Punctuation and Grammar
Punctuation and Grammar can start many wars, therefore this page attempts to stop such conflict arising before it starts by setting one simple precept for anyone using this site:
This page is right, even when it's wrong!
In other words, for the sake of uniformity, this page aims to set out a general style for the site, which can be referred to for odd details of grammar and punctuation. It does not intend to be all-encompassing, rather it seeks to offer guidance for consistency, where personal or national custom may cause variation.
As the site is UK based, UK-English spelling is used for the general text. Be aware though, that much of the site functionality is international, therefore programming and formatting commands can be expected to be US-English. The usual hazards here are centre and colour, which must be used in the forms of center and color, important to remember if using any of the advanced editing features available within this site.
Avoid using many short sentences, which quickly become disjointed. Similarly, if a sentence is becoming a paragraph, consider breaking it into smaller and more easily digested parts.
Full stop spacing
Spacing between the full stop at the end of a sentence and the beginning of the next sentences is single. That is the convention on this site. If you use, or are used to using two spaces, expect them to be converted to a single space when the page is reviewed, either automatically or manually.
- Full dates
- Should be stated formally and unambiguously, using words rather than numbers and abbreviations, to avoid ambiguity
The precision should be appropriate for the event being described:
Saturday, August 10, 1805,
August 10, 1805,
- Date ranges
- (August 10, 1805 - January 05, 1955)
Specifics such as 1965 to 1966, and 1965 or 1966, are preferable to the ambiguous 1965/6 or 1965/66.
- Year numbers
- Should appear in full, such as 1805 or 1905, to avoid confusion and the need to make assumptions, as in cases such as '05.
- Should be stated without an apostrophe, such as 1870s.
- Should be stated in full, such as October.
- Should be stated in full, such as Wednesday.
Circa, meaning around or about, is abbreviated to c. followed by a space separating it from its subject, as shown in the preceding date example.
With regard to punctuation, UK conventions will generally be followed where available. Unfortunately, this has become rather ambiguous in recent years.
To simplify the rules, unless not using a full stop results in confusion, then full stops are not used on this site.
When used, in order to ensure all readers understand their meaning, and that the correct meaning is assigned, acronyms should be stated in full the first time they appear on a page, and followed by their shortened version in parentheses. This should always be done, since one writer's understanding of a common term may differ from another.
For example: When the North Atlantic Treaty Organisation (NATO) took over.
Capitalisation of acronyms is not used used on this site, such as Nato rather than NATO. This is to maintain some consistency with references to older, historic records, created when this convention was not used.
Single letter names
A number of subjects have names, or codenames, which comprise of a single letter, such as X-Craft, Y-Station and Z-Berth.

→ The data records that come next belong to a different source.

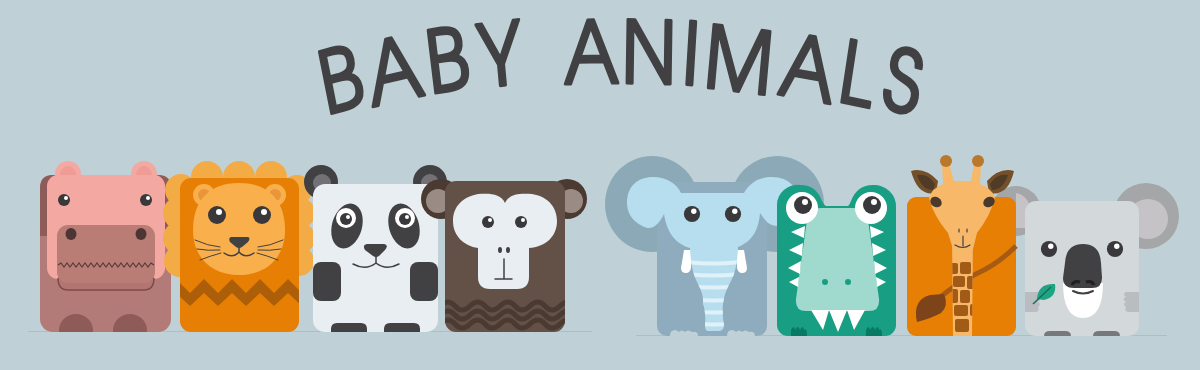
<!DOCTYPE html>
<html lang="en">
<head>
<meta charset="utf-8">
<title>Baby Animals</title>
<style>
:root{--sky:#bfd1d6;--ink:#414043;--line:#adbfc5;--white:#fff;
--pink:#f3a9a1;--rose:#b37b78;--plum:#8f5b58;--muzzle:#b97d76;
--orange:#e67f03;--mane:#f3ab46;--face:#f9b04c;--rust:#ac5e08;
--snow:#e8eef2;--bark:#635147;--soil:#4a3a31;
--steel:#8ba9b6;--slate:#8eacbd;--ice:#b7deef;--frost:#e1f1f8;
--green:#189f83;--mint:#a0d9cd;--fur:#f7b869;--stone:#d3d8db;--ash:#a5a6a8}
*{margin:0;padding:0;box-sizing:border-box}
html,body{width:1200px;height:370px;overflow:hidden;background:var(--sky)}
.banner{position:relative;width:1200px;height:370px;background:var(--sky)}
.title{position:absolute;left:0;top:0;width:1200px;height:140px}
.title svg,.animals{display:block}
.animals{position:absolute;left:0;top:0}
.lettering{font:400 86px "TeX Gyre Adventor","Lato",sans-serif;fill:var(--ink);stroke:var(--ink);stroke-width:3;stroke-linejoin:round}
.ink{fill:var(--ink)}.white{fill:var(--white)}
.stroke{fill:none;stroke:var(--ink);stroke-width:1.5;stroke-linecap:round}
</style>
</head>
<body>
<main class="banner">
<h1 class="title">
<svg width="1200" height="140" viewBox="0 0 1200 140">
<text class="lettering" transform="scale(.86 1)" x="379 432.5 500 559.5 615 656 722.5 792 817 903.5 972 1023" y="115 107 94 88 86 84 83 84 87 94 101 107" rotate="-13 -11 -8 -6 -3 -1 1 4 6 9 10 12">BABY ANIMALS</text>
</svg>
</h1>
<svg class="animals" width="1200" height="370" viewBox="0 0 1200 370" role="img" aria-label="Hippo, lion, panda, monkey, elephant, crocodile, giraffe and koala standing in a row">
<defs>
<g id="eye"><circle r="6" fill="#39393c"/><circle cx="2" cy="-2" r="2" fill="#fff"/></g>
<g id="wide-eye"><circle r="9" fill="#39393c"/><circle cx="2" cy="-3" r="3" fill="#fff"/></g>
<path id="foot" d="M-17 0V-2A17 16 0 0 1 17-2V0Z"/>
<path id="paw" d="M-18 0V-3Q-18-9-12-9H12Q18-9 18-3V0Z"/>
<clipPath id="lion-body"><rect x="180" y="178" width="119" height="154" rx="11"/></clipPath>
<clipPath id="monkey-body"><rect x="445" y="181" width="120" height="151" rx="11"/></clipPath>
<clipPath id="trunk-shape"><path d="M690 244H738Q738 268 731 281Q724 293 723 304Q722 314 724 325Q724 331 718 331H708Q705 331 705 325Q706 312 703 304Q704 295 698 284Q690 270 690 244Z"/></clipPath>
<clipPath id="neck-shape"><path d="M952 236H973L972 336H953Z"/></clipPath>
</defs>

<g id="ground" stroke="var(--line)"><path d="M28 331.500H592M636 335.500H1167"/></g>

<g id="hippo">
<rect x="40" y="175" width="131" height="157" rx="13" fill="var(--rose)"/>
<path d="M53 175H158Q171 175 171 188V236H40V188Q40 175 53 175Z" fill="var(--plum)"/>
<g fill="var(--pink)"><circle cx="68" cy="174" r="13"/><circle cx="144" cy="174" r="13"/>
<rect x="47" y="175" width="118" height="104" rx="11"/></g>
<path d="M60 175A8 9 0 0 1 76 175ZM136 175A8 9 0 0 1 152 175Z" fill="#ee9c95"/>
<path d="M58 262H154V280Q154 290 144 290H68Q58 290 58 280Z" fill="#b37571"/>
<path d="M58 278Q58 290 68 290H144Q154 290 154 278" fill="none" stroke="#7d4b49" stroke-width="1.500"/>
<rect x="57" y="225" width="98" height="58" rx="11" fill="var(--muzzle)"/>
<path d="M58 265l3-2 3 4 3-4 3 4 3-4 3 4 3-4 3 4 3-4 3 4 3-4 3 4 3-4 3 4 3-4 3 4 3-4 3 4 3-4 3 4 3-4 3 4 3-4 3 4 3-4 3 4 3-4 3 4 3-4 3 4 3-4 3 2" fill="none" stroke="#593b3a" stroke-width="1.200"/>
<ellipse cx="71" cy="234" rx="5.500" ry="6" fill="#4d3534"/><ellipse cx="141" cy="234" rx="5.500" ry="6" fill="#4d3534"/>
<use href="#eye" x="64" y="200"/><use href="#eye" x="146" y="200"/>
<g fill="var(--plum)"><use href="#foot" x="76" y="332"/><use href="#foot" x="130" y="332"/></g>
</g>

<g id="lion">
<g fill="var(--mane)">
<circle cx="181" cy="190" r="16"/><circle cx="207" cy="177" r="16"/><circle cx="239" cy="177" r="16"/><circle cx="271" cy="177" r="16"/><circle cx="297" cy="190" r="15"/>
<circle cx="180" cy="213" r="17"/><circle cx="180" cy="238" r="17"/><circle cx="180" cy="261" r="16"/>
<circle cx="299" cy="213" r="16"/><circle cx="299" cy="238" r="16"/><circle cx="299" cy="261" r="15"/>
</g>
<rect x="180" y="178" width="119" height="154" rx="11" fill="var(--orange)"/>
<path clip-path="url(#lion-body)" d="M176 279l14 14 14-14 14 14 14-14 14 14 14-14 14 14 14-14 14 14V306l-14-13-14 13-14-13-14 13-14-13-14 13-14-13-14 13-14-13Z" fill="var(--rust)"/>
<circle cx="204" cy="195" r="11" fill="var(--face)"/><circle cx="275" cy="195" r="11" fill="var(--face)"/>
<circle cx="204" cy="195" r="6" fill="#e7963a"/><circle cx="275" cy="195" r="6" fill="#e7963a"/>
<path d="M239 183C269 183 285 201 285 230C285 258 266 275 239 275S193 258 193 230C193 201 209 183 239 183Z" fill="var(--face)"/>
<use href="#wide-eye" x="217" y="215"/><use href="#wide-eye" x="262" y="215"/>
<path class="ink" d="M231 237H248Q251 238 248 242L242 247Q239 249 236 247L230 242Q228 238 231 237Z"/>
<path class="stroke" d="M239 247V252M239 252Q233 259 224 253M239 252Q245 259 254 253"/>
<path class="stroke" style="stroke-width:1" d="M220 247Q208 246 195 240M220 250Q208 251 197 249M221 253Q210 256 200 260M258 247Q270 246 283 240M258 250Q270 251 281 249M257 253Q268 256 278 260"/>
</g>

<g id="panda">
<g class="ink"><circle cx="321" cy="182" r="17"/><circle cx="430" cy="182" r="17"/></g>
<circle cx="322" cy="183" r="9" fill="#737176"/><circle cx="430" cy="183" r="9" fill="#737176"/>
<rect x="313" y="184" width="125" height="148" rx="12" fill="var(--snow)"/>
<g class="ink">
<ellipse cx="347" cy="226" rx="15" ry="23" transform="rotate(16 347 226)"/>
<ellipse cx="404" cy="226" rx="15" ry="23" transform="rotate(-16 404 226)"/>
<rect x="313" y="262" width="28" height="39" rx="8"/><rect x="410" y="262" width="28" height="39" rx="8"/>
<use href="#paw" x="349" y="332"/><use href="#paw" x="402" y="332"/>
<path d="M367 244H384Q389 245 385 250L379 256Q376 258 373 256L365 250Q362 245 367 244Z"/>
</g>
<g class="white"><circle cx="346" cy="218" r="10"/><circle cx="405" cy="218" r="10"/></g>
<use href="#eye" x="346" y="219"/><use href="#eye" x="405" y="219"/>
<path class="stroke" d="M376 256V263M353 264Q366 271 376 263Q386 271 399 264"/>
</g>

<g id="monkey">
<g fill="var(--soil)"><circle cx="441" cy="199" r="20"/><circle cx="567" cy="199" r="20"/></g>
<g fill="#9a8c85"><circle cx="438" cy="201" r="12"/><circle cx="571" cy="201" r="12"/></g>
<g clip-path="url(#monkey-body)">
<rect x="445" y="181" width="120" height="151" fill="var(--bark)"/>
<g fill="none" stroke="var(--soil)" stroke-width="5">
<path id="fur-wave" d="M440 306q8-8 15 0t15 0 15 0 15 0 15 0 15 0 15 0 15 0 15 0"/>
<use href="#fur-wave" y="9"/><use href="#fur-wave" y="18"/></g>
</g>
<path d="M505 203C509 194 519 193 532 194C550 197 557 209 557 221C557 237 545 247 529 248V277Q529 289 517 289H490Q478 289 478 277V248C464 246 453 236 453 221C453 207 462 197 478 194C491 193 501 194 505 203Z" fill="var(--snow)"/>
<use href="#eye" x="488" y="222"/><use href="#eye" x="521" y="222"/>
<ellipse class="ink" cx="500" cy="250" rx="2" ry="3"/><ellipse class="ink" cx="508" cy="250" rx="2" ry="3"/>
<path class="stroke" d="M504 259V278M495 279H512"/>
</g>

<g id="elephant">
<g fill="var(--steel)"><ellipse cx="652" cy="204" rx="47" ry="48"/><ellipse cx="777" cy="204" rx="47" ry="48"/></g>
<rect x="657" y="182" width="110" height="154" rx="10" fill="var(--slate)"/>
<path d="M627 203C627 186 638 177 653 177C667 177 677 184 681 193H744C750 183 759 177 772 177C789 177 800 189 800 204C800 213 789 223 778 226C767 226 764 218 760 213C758 238 745 251 713 251S668 239 664 214C660 222 655 229 647 228C635 224 627 215 627 203Z" fill="var(--ice)"/>
<g class="white"><path id="tusk" d="M684 250H691V268Q690 273 686 273Q681 273 681 268Z"/><use href="#tusk" transform="matrix(-1 0 0 1 1428 0)"/></g>
<g clip-path="url(#trunk-shape)"><rect x="685" y="240" width="55" height="94" fill="var(--ice)"/>
<path d="M685 262q28 3 55 0M685 274q28 3 55 0M685 286q28 3 55 0M685 299q28 3 55 0M685 311q28 3 55 0M685 323q28 3 55 0" fill="none" stroke="var(--frost)" stroke-width="4"/></g>
<use href="#wide-eye" transform="translate(692 214) scale(.9)"/><use href="#wide-eye" transform="translate(733 214) scale(.9)"/>
<path id="elephant-toes" d="M670 336q0-6 5-6 2 0 4 2 3-3 6 0 3-3 7 0 6-1 6 4Z" fill="var(--sky)"/><use href="#elephant-toes" x="57"/>
</g>

<g id="crocodile">
<rect x="777" y="206" width="119" height="130" rx="11" fill="var(--green)"/>
<path d="M777 230V205A21 20 0 0 1 801 185Q816 185 822 201Q825 208 832 208H844Q849 207 851 201Q857 185 873 185A22 21 0 0 1 896 207V230Z" fill="var(--green)"/>
<path d="M821 208H854Q866 208 868 220L879 299Q880 311 869 311H806Q795 311 796 299L807 220Q809 208 821 208Z" fill="var(--mint)"/>
<g class="white"><circle cx="802" cy="208" r="16"/><circle cx="871" cy="208" r="16"/>
<path id="side-teeth" d="M805 226l-14 6 13 6ZM803 243l-14 7 13 6ZM801 261l-13 7 12 6ZM799 277l-10 5 9 5Z"/><use href="#side-teeth" transform="matrix(-1 0 0 1 1675 0)"/>
<path d="M811 310H829L823 330ZM829 310H847L838 332ZM847 310H865L854 330Z"/></g>
<use href="#wide-eye" x="803" y="205"/><use href="#wide-eye" x="872" y="205"/>
<g fill="var(--green)"><circle cx="825" cy="282" r="3"/><circle cx="848" cy="282" r="3"/></g>
<g fill="#087963"><path id="croc-claws" d="M791 336v-6q3-6 4 0 3-6 5 0 3-6 4 0 3-3 3 6Z"/><use href="#croc-claws" x="75"/></g>
</g>

<g id="koala-ear"><circle cx="1016" cy="211" r="25" fill="var(--ash)"/><path d="M1016 193A17 22 0 0 1 1028 228H1016Z" fill="#c5c3c6"/></g>

<g id="giraffe">
<rect x="907" y="197" width="109" height="139" rx="9" fill="var(--orange)"/>
<path d="M938 299Q958 282 978 273T1016 246" fill="none" stroke="#a75a13" stroke-width="5"/>
<path d="M917 322Q912 300 930 295L944 294Q949 306 941 313Q932 318 917 322Z" fill="#7e4419"/>
<path d="M911 171Q925 167 938 181L936 193Q918 197 911 171ZM1014 171Q1000 167 987 181L989 193Q1008 197 1014 171Z" fill="#73502a"/>
<path d="M917 175Q928 173 935 184L933 190Q922 190 917 175ZM1008 175Q997 173 990 184L992 190Q1003 190 1008 175Z" fill="#4f3b26"/>
<g clip-path="url(#neck-shape)"><rect x="950" y="236" width="26" height="100" fill="var(--fur)"/>
<g fill="#a25a17"><rect x="950" y="263" width="8" height="11" rx="2"/><rect x="960" y="262" width="11" height="12" rx="2"/><rect x="953" y="276" width="12" height="11" rx="2"/><rect x="967" y="276" width="8" height="13" rx="2"/><rect x="950" y="289" width="8" height="14" rx="2"/><rect x="960" y="290" width="10" height="13" rx="2"/><rect x="954" y="305" width="14" height="11" rx="2"/><rect x="970" y="304" width="6" height="12" rx="2"/><rect x="955" y="319" width="14" height="13" rx="2"/></g></g>
<path d="M942 164H949L954 181H971L974 164H981L980 184Q991 188 995 197Q991 215 977 233L973 249Q971 255 963 255T953 249L948 233Q933 215 929 198Q932 188 943 184Z" fill="var(--fur)"/>
<g fill="#bb772b"><circle cx="946" cy="161" r="6"/><circle cx="978" cy="161" r="6"/></g>
<g fill="#493a2c"><ellipse cx="936" cy="202" rx="6" ry="5" transform="rotate(35 936 202)"/><ellipse cx="989" cy="202" rx="6" ry="5" transform="rotate(-35 989 202)"/></g>
<path class="stroke" d="M959 229V232M967 229V232M963 236V246M955 245Q963 250 970 245" style="stroke-width:1.200"/>
</g>

<g id="koala">
<circle cx="1146" cy="216" r="33" fill="var(--ash)"/>
<circle cx="1148" cy="219" r="20" fill="#c5c3c6"/>
<rect x="1025" y="201" width="114" height="135" rx="11" fill="var(--stone)"/>
<path d="M1063 283Q1063 318 1083 318T1103 283Z" class="white"/>
<path class="ink" d="M1083 244Q1100 244 1101 263L1102 278Q1102 288 1092 288H1074Q1063 288 1063 278L1065 263Q1066 244 1083 244Z"/>
<path class="stroke" d="M1073 291Q1083 296 1093 291" style="stroke-width:2"/>
<path d="M1072 285Q1074 280 1080 282M1086 282Q1092 280 1094 285" fill="none" stroke="#202023" stroke-width="3"/>
<use href="#wide-eye" transform="translate(1049 249) scale(.9)"/><use href="#wide-eye" transform="translate(1115 249) scale(.9)"/>
<g fill="#b9bcc0"><path id="koala-hand" d="M1025 292h13q4 2 0 5 5 2 0 5 4 2 0 5 2 4-2 5h-11Z"/><use href="#koala-hand" transform="matrix(-1 0 0 1 2164 0)"/></g>
<path d="M1037 299Q1038 283 1055 284Q1057 297 1044 300Z" fill="#20a382"/>
<path d="M1033 304L1051 287" stroke="#12715b" stroke-width="1.500"/>
<g fill="#77787c"><path id="koala-foot" d="M1044 336q0-5 6-5h15q6 0 6 5Z"/><use href="#koala-foot" x="49"/></g>
</g>
</svg>
</main>
</body>
</html>
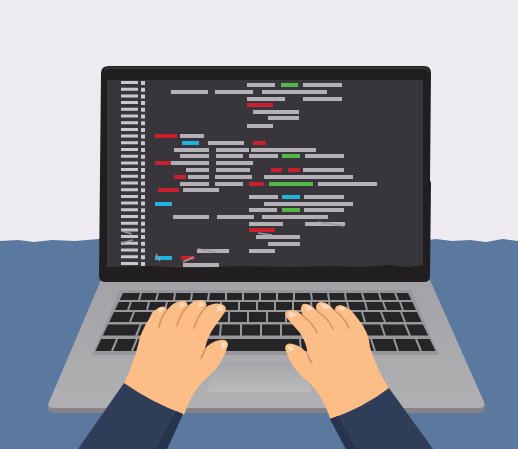
<!DOCTYPE html>
<html lang="en">
<head>
<meta charset="utf-8">
<title>Hands typing code on a laptop</title>
<style>
:root {
  --wall: #eeebf0; --desk: #5b789f; --lid: #211e20; --screen: #38353b;
  --body: #a9a8ac; --body-edge: #858388; --key-bed: #98979b; --key: #252528;
  --skin: #fdbd86; --skin-line: #d98f5c; --sleeve: #303d58;
  --code: #b3b1b6; --red: #c8202f; --green: #55b64a; --cyan: #22b3dd;
}
html, body { margin: 0; width: 518px; height: 449px; overflow: hidden; background: var(--wall); }
svg { display: block; }
.wall { fill: var(--wall); }
.desk { fill: var(--desk); }
.lid { fill: var(--lid); }
.screen { fill: var(--screen); }
.body-edge { fill: var(--body-edge); }
.key-bed { fill: var(--key-bed); }
.keys path { fill: none; stroke: var(--key); }
.key-gaps { fill: none; stroke: var(--key-bed); stroke-width: 2; }
.code path { fill: none; stroke-width: 4; }
.plain { stroke: var(--code); }
.red { stroke: var(--red); }
.green { stroke: var(--green); }
.cyan { stroke: var(--cyan); }
.gutter { stroke: #cac8cd; }
.skin { fill: var(--skin); }
.creases { fill: none; stroke: var(--skin-line); stroke-width: 1.5; stroke-linecap: round; }
.nails { fill: #ffdcc0; }
.sleeve { fill: var(--sleeve); }
.fold { fill: #28344d; }
</style>
</head>
<body>
<svg width="518" height="449" viewBox="0 0 518 449" role="img" aria-label="Two hands typing on a laptop that shows lines of code">
  <defs>
    <linearGradient id="body-shade" x1="0" y1="0" x2="0" y2="1">
      <stop offset="0" stop-color="#a3a2a6"/>
      <stop offset="1" stop-color="#b0afb2"/>
    </linearGradient>
    <linearGradient id="pad-shade" x1="0" y1="0" x2="0" y2="1">
      <stop offset="0" stop-color="#a6a5a9"/>
      <stop offset="1" stop-color="#bab9bc"/>
    </linearGradient>
    <clipPath id="key-area"><polygon points="123,293 408,293 436,352 95,352"/></clipPath>
  </defs>

  <g id="room">
    <rect class="wall" width="518" height="449"/>
    <path class="desk" d="M0 241L18 240L34 242L52 240L75 241L99 239L130 241H420L436 239L452 241L470 240L486 242L503 239L518 241V449H0Z"/>
  </g>

  <g id="laptop-base">
    <path class="body-edge" d="M48 404H485V408Q484 413 477 413H56Q48 413 48 408Z"/>
    <path fill="url(#body-shade)" d="M101 280H430L484 402Q486 408 479 408H54Q46 408 49 402Z"/>
    <polygon class="key-bed" points="120,290 411,290 439,355 92,355"/>
    <g class="keys" clip-path="url(#key-area)">
      <path stroke-width="7" d="M119 296.5H412"/>
      <path stroke-width="8" d="M114 306H417"/>
      <path stroke-width="10" d="M108 317H422"/>
      <path stroke-width="11" d="M102 330H430"/>
      <path stroke-width="12" d="M94 345H438"/>
    </g>
    <path class="key-gaps" d="M141 293L139 300M158 293L156 300M175 293L174 300M192 293L191 300M209 293L208 300M226 293V300M243 293V300M260 293V300M277 293V300M294 293V300M311 293L312 300M328 293L329 300M345 293L346 300M362 293L364 300M379 293L381 300M395 293L398 300
      M131 302L128 310M149 302L147 310M167 302L165 310M185 302L184 310M203 302L202 310M221 302V310M239 302V310M257 302V310M275 302V310M293 302V310M311 302L312 310M329 302L330 310M347 302L349 310M365 302L367 310M383 302L386 310M400 302L403 310
      M134 312L130 322M153 312L150 322M172 312L170 322M191 312L189 322M210 312L209 322M229 312V322M248 312V322M267 312V322M286 312V322M305 312L306 322M324 312L325 322M343 312L345 322M362 312L365 322M381 312L385 322M401 312L405 322
      M141 324L136 336M161 324L157 336M181 324L178 336M201 324L199 336M221 324L220 336M241 324V336M261 324V336M281 324V336M301 324L302 336M321 324L322 336M341 324L344 336M361 324L365 336M381 324L385 336M405 324L410 336
      M117 339L112 351M137 339L132 351M158 339L154 351M180 339L177 351M202 339L200 351M300 339L301 351M322 339L324 351M345 339L348 351M371 339L375 351M394 339L398 351M416 339L421 351"/>
    <polygon fill="url(#pad-shade)" points="217,362 302,362 312,392 207,392"/>
  </g>

  <g id="laptop-lid">
    <path class="lid" d="M109 66H424Q431 66 431 73L430 180L431 183L430 276Q430 282 424 282H106Q99 282 99 276L101 73Q101 66 109 66Z"/>
    <path class="screen" d="M107 80H423V265L408 267L390 265L360 267L330 266L290 267L240 266L190 268L150 266L107 267Z"/>
    <path fill="none" stroke="#4b464a" d="M104 71Q105 68 110 68H423Q428 68 429 73"/>
  </g>

  <g id="code-lines" class="code">
    <path class="gutter" style="stroke-width:17;stroke-dasharray:3 3.7" d="M129.500 81V266"/>
    <path class="gutter" style="stroke-dasharray:4 2.700" d="M143 81V266"/>
    <path class="plain" d="M247 85H275M303 85H342M171 92H208M215 92H253M262 92H327M247 99H285M303 99H342M253 112H299M268 118H299M247 126H273
      M180 136H204M208 143H244M174 150H209M216 150H249M251 150H316M180 156H209M216 156H243M249 156H278M305 156H344M171 163H209M216 163H253M186 170H209M216 170H250M303 170H344M188 177H209M215 177H252M264 177H353M180 184H209M215 184H243M318 184H377M183 190H219M249 197H278M304 197H344M264 204H353M249 210H277M304 210H344M173 217H209M217 217H254M262 217H328M249 224H283M305 224H345M256 237H300M268 244H300M197 251H229M249 251H275M183 265H219"/>
    <path class="red" d="M247 105H273M155 136H177M253 143H266M155 163H171M271 170H282M288 170H300M174 177H186M249 184H264M158 190H179M249 230H275M181 258H194"/>
    <path class="green" d="M281 85H298M282 156H300M269 184H313M282 210H300"/>
    <path class="cyan" d="M182 143H199M155 204H172M282 197H300M155 258H172"/>
    <path style="stroke:#9c9aa0;stroke-width:1.500" d="M122 231L132 234M122 243L133 240M198 249L216 252M258 233L272 235M156 254L160 261M183 262L194 257M318 222L344 226"/>
  </g>

  <g id="left-arm">
    <path class="skin" d="M122 388Q134 362 138 345Q141 331 149 319Q153 310 160 307Q166 305 167 310Q173 302 181 301Q187 300 188 306Q194 299 202 300Q208 302 206 307Q214 302 221 304Q228 306 225 312L213 329Q207 338 205 349Q210 342 220 340Q228 339 228 345Q223 364 208 377Q193 389 184 415Z"/>
    <path class="creases" d="M167 310Q161 317 159 327M188 306Q180 314 177 326M206 307Q198 315 194 328M205 349Q204 354 201 358"/>
    <path class="nails" d="M158 309Q163 306 164 309L160 313ZM179 303Q185 302 185 305L180 308ZM199 302Q205 302 203 306L198 308ZM218 306Q225 306 222 310L216 312ZM221 342Q227 341 226 346L222 349Z"/>
    <path class="sleeve" d="M124 383Q151 402 183 414L167 449H78Z"/>
    <path class="fold" d="M183 414L167 449H156L176 411Z"/>
  </g>

  <g id="right-arm">
    <path class="skin" d="M331 421Q322 393 307 381Q290 367 285 348Q286 342 293 344Q302 346 308 355Q306 341 300 333L286 317Q284 310 291 310Q298 310 303 316Q299 307 303 304Q309 302 317 311Q314 304 320 302Q327 301 335 311Q334 305 341 305Q350 307 358 319Q369 332 370 347Q377 371 392 393Z"/>
    <path class="creases" d="M303 316Q313 323 317 333M317 311Q329 319 333 329M335 311Q345 318 349 328M308 355Q309 360 312 363"/>
    <path class="nails" d="M288 313Q294 311 297 315L291 318ZM305 306Q310 305 313 309L307 311ZM321 304Q326 303 330 308L324 309ZM338 307Q343 306 346 310L341 311ZM287 347Q291 344 294 347L291 352Z"/>
    <path class="sleeve" d="M330 419Q363 408 389 388L433 449H346Z"/>
    <path class="fold" d="M330 419L346 449H356L338 416Z"/>
  </g>
</svg>
</body>
</html>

The convention in this site is to capitalise and hyphenate these as shown in the preceding examples, to make the meaning clear and avoid confusion.
There does not seem to be a correct means of expressing these terms, and even consulting MoD documentation for original references produces numerous variations on the theme.
Jargon and buzzwords
Generally unacceptable, unless illustrating or expanding an article.
The site is intended to be helpful and informative, and present its content in Plain English. Inappropriate use of terms intended to "Dazzle and Impress" the reader will be mercilessly edited in favour of simple and plain language.